A few examples show that blacks were indeed the big gainers in New York. The issue of full employment is the highest priority of both the caucus of black Democrats and the party. Both positions call for a Marshall plan for the cities and direct federal subsidies for lower-income housing. The National Health Care plan endorsed by the Democrats includes most of the specifics of the black delegates caucus's agenda including comprehensive coverage with special mention of mental health and employer-employee payroll tax finances. There is strong support for affirmative action and the platform calls for the declaration of Martin Luther King Jr.'s birthday as a national holiday.
Perhaps most interestingly, the platform specifically calls for the end to the relaxation of the arms embargo against South Africa and prohibits the granting of U.S. tax credits for companies doing business in Namibia and paying taxes to South Africa. And it calls for the repeal of the Byrd Amendment which permits the importation of Rhodesian chrome. I asked Rep. Shirley Chisholm if she believes that Jimmy Carter would live up to the party platform principles on Africa. She said she believes he very clearly embraces these principles, and that no president has ever done as much as Jimmy Carter will do for blacks in Africa. She was thoroughly Carterized.
Not all women were as satisfied. The women in the National Organization for Women caucus said they are unhappy with Carter and the Democratic party. The women in the NOW caucus said they were dissatisfied that the full-employment plank of the platform failed to speak specifically about the problems of women. They also disliked the compromise for future conventions that encouraged delegations to promote and not require that 50 per cent of the delegates be women.
Rep. Elizabeth Holtzman '62 from New York, however, disagreed with women who objected to the platform. She cited ample provision for day care centers in the platform, and didn't feel in general that women's issues were left out. She said she believes that it really doesn't matter how you state that you want delegations to act affirmatively. the most important consideration, she said, is the people administering the rules. "Even the clearest law won't be fully upheld," she snorted, if the people in charge of making affirmative action happen are prejudiced against women.
Albert Friedman, a Hasidic delegate from New York, said he speaks for some at the convention when he says that talk of requiring a certain percentage of women smacks of a quota system. He is opposed to quotas in any form, he adds.

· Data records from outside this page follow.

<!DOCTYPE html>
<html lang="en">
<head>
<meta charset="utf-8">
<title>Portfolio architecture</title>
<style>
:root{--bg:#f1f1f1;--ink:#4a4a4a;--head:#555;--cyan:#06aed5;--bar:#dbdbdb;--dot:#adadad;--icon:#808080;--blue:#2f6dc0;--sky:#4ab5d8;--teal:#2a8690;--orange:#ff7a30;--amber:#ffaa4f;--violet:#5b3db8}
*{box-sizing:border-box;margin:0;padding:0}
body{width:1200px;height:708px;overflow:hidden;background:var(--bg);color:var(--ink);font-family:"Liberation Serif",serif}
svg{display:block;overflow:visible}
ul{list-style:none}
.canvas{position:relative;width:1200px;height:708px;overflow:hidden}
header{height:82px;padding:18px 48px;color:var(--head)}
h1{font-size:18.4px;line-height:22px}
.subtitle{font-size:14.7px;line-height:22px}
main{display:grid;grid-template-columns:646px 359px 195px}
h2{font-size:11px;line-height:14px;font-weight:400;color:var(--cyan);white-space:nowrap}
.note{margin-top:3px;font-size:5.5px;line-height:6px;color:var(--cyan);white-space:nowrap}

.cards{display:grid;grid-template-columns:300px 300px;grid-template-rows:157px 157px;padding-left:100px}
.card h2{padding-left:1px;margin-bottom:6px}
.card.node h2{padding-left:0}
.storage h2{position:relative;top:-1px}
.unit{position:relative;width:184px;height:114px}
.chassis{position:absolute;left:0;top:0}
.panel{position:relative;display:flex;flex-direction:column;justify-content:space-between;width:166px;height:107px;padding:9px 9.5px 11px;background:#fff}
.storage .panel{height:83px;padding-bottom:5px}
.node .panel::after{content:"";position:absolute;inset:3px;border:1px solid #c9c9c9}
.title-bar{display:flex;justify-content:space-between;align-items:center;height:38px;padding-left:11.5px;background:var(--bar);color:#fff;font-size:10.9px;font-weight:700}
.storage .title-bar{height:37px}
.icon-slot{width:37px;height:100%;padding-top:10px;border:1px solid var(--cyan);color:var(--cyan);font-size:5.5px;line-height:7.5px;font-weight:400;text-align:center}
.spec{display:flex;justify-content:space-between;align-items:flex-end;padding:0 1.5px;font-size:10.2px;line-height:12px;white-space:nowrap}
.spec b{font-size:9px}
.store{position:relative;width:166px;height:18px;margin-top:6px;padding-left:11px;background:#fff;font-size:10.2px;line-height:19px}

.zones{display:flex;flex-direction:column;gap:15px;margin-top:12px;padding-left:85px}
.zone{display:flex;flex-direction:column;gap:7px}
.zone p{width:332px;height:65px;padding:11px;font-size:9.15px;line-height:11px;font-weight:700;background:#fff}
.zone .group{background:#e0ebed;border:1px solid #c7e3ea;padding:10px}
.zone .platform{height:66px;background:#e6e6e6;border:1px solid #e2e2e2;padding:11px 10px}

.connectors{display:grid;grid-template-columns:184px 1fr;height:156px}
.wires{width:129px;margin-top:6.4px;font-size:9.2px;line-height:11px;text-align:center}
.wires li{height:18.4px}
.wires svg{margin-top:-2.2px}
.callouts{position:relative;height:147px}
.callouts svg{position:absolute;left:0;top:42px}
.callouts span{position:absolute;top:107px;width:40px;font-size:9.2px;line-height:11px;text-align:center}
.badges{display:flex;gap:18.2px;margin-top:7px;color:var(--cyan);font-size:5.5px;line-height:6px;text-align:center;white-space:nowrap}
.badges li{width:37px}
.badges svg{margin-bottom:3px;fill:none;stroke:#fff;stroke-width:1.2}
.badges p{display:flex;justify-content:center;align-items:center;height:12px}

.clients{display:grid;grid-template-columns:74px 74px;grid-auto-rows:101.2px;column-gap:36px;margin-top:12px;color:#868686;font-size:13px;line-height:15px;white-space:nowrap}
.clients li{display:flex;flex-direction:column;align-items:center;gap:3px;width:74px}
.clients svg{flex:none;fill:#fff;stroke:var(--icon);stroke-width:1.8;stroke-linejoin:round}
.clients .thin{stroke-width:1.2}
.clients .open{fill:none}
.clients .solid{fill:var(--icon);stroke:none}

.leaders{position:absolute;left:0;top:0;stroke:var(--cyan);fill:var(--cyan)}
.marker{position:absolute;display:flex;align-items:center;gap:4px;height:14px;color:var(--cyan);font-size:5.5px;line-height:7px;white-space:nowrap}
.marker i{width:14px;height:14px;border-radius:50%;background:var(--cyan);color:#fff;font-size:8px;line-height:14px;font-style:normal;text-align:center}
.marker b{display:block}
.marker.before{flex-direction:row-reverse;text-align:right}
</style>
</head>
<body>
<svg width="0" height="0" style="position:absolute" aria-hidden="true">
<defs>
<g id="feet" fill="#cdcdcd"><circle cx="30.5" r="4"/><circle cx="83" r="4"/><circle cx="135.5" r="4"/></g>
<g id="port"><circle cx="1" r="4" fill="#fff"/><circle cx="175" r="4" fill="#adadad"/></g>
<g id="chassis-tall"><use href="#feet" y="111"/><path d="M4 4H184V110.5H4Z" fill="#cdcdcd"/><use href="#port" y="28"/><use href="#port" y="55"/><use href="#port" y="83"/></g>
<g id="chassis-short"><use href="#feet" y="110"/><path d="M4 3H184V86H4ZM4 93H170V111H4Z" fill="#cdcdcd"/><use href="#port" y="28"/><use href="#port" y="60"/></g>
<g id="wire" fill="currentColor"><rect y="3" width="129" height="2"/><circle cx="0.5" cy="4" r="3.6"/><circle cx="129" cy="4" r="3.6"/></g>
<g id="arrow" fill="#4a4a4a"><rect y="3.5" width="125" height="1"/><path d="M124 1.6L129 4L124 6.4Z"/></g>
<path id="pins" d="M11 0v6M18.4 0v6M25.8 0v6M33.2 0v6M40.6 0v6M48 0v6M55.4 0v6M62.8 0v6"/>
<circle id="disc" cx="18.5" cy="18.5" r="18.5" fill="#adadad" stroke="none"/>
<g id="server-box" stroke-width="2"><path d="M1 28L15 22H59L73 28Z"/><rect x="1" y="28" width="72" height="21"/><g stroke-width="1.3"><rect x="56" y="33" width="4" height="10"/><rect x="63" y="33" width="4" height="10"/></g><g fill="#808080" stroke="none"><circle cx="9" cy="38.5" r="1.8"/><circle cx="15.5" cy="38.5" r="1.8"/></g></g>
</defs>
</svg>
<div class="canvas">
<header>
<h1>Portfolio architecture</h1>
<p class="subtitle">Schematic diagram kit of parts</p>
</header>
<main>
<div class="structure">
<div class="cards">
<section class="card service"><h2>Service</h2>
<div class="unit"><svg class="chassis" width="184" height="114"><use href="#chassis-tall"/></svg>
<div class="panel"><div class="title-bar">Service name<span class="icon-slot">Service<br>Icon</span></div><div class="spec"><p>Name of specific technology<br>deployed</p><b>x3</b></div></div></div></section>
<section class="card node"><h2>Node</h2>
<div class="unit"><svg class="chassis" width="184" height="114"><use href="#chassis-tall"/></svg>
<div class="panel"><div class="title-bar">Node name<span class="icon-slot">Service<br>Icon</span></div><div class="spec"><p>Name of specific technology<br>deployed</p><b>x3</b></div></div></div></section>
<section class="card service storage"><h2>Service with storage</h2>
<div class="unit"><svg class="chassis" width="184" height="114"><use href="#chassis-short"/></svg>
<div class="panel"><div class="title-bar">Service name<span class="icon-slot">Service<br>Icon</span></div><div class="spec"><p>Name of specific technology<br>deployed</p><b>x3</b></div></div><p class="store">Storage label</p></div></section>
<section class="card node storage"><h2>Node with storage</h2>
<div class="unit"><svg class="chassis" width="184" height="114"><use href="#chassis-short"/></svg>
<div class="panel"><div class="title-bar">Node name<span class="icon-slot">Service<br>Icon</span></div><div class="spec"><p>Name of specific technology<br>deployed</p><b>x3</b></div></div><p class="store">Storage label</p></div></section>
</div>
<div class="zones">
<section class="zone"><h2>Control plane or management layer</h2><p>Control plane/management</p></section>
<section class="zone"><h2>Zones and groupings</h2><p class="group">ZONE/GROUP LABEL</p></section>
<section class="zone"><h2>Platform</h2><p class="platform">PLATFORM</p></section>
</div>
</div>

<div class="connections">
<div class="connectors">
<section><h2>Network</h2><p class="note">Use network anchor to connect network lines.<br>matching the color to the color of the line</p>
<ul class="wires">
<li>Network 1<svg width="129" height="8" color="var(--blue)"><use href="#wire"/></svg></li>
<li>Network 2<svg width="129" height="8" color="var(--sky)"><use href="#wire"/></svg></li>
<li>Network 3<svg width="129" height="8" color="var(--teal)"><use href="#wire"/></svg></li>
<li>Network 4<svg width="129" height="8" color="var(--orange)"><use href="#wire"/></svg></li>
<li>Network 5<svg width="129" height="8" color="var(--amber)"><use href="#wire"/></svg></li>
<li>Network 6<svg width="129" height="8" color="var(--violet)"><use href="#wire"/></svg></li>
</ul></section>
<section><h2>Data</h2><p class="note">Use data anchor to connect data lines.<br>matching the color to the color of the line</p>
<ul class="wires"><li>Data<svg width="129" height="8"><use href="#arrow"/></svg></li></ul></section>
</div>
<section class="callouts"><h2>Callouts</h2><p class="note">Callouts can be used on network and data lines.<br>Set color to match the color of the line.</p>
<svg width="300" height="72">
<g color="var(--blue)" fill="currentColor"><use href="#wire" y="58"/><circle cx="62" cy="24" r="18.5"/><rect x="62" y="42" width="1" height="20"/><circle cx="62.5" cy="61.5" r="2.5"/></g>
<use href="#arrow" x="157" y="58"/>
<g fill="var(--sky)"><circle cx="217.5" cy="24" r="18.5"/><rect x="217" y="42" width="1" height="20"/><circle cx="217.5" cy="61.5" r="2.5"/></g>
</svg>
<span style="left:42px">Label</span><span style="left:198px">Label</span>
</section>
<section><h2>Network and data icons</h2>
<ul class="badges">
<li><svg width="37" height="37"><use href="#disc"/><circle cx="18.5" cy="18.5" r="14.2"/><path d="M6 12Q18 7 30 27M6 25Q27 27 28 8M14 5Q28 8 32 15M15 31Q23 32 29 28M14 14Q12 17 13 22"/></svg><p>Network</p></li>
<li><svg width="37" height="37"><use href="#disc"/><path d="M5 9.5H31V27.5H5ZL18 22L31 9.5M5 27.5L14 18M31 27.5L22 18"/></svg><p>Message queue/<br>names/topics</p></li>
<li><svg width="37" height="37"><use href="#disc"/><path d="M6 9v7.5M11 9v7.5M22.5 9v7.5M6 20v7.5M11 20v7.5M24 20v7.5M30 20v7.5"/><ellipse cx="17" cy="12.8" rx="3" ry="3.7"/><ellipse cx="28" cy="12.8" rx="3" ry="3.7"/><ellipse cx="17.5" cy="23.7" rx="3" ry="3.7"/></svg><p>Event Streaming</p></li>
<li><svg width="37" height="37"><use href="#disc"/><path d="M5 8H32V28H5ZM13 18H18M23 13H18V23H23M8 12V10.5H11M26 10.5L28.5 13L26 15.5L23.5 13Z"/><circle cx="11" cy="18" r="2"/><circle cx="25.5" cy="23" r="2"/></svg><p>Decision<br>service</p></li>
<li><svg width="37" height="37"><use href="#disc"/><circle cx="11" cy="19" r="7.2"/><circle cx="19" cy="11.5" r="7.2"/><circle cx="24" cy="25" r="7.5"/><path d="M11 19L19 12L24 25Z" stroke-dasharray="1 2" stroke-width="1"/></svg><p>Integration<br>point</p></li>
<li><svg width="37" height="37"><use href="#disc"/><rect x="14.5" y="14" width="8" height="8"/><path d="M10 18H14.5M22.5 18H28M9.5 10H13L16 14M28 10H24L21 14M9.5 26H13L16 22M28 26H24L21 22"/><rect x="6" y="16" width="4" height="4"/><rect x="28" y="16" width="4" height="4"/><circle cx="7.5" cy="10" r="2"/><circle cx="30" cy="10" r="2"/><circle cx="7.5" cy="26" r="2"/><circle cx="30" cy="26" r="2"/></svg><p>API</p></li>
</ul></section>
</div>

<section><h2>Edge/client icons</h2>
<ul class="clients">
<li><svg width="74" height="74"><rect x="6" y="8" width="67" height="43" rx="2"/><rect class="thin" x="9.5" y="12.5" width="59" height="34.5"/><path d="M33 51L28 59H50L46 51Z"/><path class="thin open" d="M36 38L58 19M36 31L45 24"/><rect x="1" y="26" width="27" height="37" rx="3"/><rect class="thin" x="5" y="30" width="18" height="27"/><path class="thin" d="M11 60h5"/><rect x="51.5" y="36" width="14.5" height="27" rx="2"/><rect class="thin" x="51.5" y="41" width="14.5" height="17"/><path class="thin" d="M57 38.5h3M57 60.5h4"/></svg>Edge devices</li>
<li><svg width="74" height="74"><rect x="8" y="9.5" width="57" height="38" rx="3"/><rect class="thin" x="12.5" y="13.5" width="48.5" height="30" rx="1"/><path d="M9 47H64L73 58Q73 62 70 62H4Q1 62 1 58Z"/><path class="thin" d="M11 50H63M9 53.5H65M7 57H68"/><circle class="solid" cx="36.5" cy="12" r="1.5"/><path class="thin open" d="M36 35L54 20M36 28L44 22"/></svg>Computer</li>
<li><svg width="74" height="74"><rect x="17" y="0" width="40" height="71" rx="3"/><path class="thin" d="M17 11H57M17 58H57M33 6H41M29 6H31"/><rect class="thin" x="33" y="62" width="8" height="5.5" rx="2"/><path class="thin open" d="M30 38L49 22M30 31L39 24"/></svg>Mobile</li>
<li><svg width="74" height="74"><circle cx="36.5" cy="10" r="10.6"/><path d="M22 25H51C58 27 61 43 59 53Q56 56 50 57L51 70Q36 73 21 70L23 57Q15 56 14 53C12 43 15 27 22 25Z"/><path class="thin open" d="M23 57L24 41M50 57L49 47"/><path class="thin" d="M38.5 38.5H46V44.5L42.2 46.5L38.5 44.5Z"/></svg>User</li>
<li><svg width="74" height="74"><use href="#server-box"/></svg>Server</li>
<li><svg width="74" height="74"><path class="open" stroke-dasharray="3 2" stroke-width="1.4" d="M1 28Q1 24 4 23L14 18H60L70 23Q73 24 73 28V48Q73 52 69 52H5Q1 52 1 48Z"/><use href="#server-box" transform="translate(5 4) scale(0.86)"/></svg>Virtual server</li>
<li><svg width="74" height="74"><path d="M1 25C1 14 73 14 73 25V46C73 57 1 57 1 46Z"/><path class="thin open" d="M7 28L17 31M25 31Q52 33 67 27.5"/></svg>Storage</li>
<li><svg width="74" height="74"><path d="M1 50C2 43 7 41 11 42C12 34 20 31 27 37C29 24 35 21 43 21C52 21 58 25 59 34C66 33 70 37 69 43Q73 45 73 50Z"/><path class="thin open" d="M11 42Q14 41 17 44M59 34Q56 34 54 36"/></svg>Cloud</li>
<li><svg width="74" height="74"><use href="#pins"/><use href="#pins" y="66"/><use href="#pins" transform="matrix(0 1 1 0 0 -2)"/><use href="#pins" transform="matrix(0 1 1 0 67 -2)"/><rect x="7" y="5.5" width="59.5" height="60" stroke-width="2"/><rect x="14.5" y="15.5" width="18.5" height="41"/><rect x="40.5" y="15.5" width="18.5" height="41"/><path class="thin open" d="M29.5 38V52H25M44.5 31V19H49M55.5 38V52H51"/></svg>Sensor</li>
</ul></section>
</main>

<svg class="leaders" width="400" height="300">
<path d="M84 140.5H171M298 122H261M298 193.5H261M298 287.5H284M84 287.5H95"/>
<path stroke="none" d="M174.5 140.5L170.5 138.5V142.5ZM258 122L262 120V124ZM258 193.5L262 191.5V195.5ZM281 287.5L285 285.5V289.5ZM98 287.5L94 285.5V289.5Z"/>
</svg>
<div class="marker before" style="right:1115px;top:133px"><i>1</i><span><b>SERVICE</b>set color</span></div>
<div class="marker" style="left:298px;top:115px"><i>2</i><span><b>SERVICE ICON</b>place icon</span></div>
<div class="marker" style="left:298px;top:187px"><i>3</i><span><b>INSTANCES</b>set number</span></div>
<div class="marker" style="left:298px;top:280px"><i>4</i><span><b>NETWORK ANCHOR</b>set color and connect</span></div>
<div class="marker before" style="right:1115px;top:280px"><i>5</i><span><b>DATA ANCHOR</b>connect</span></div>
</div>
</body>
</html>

Whatever the consequences of the promote vs. require debate, John Kenneth Galbraith, professor Emeritus, said he believes that women and young people have made permanent inroads in the party structure because of a series of campaign reforms. The primary system in particular, he said, has done away with many professional politicians, because the system encourages candidates to commit themselves early, something they don't like to do. He said he would be surprised if many people at the convention were here for the first time. "There is a very low proportion of professionals here," he said. "There is no better way to open the convention to youths than the primary system, which is something that The Harvard Crimson approves of."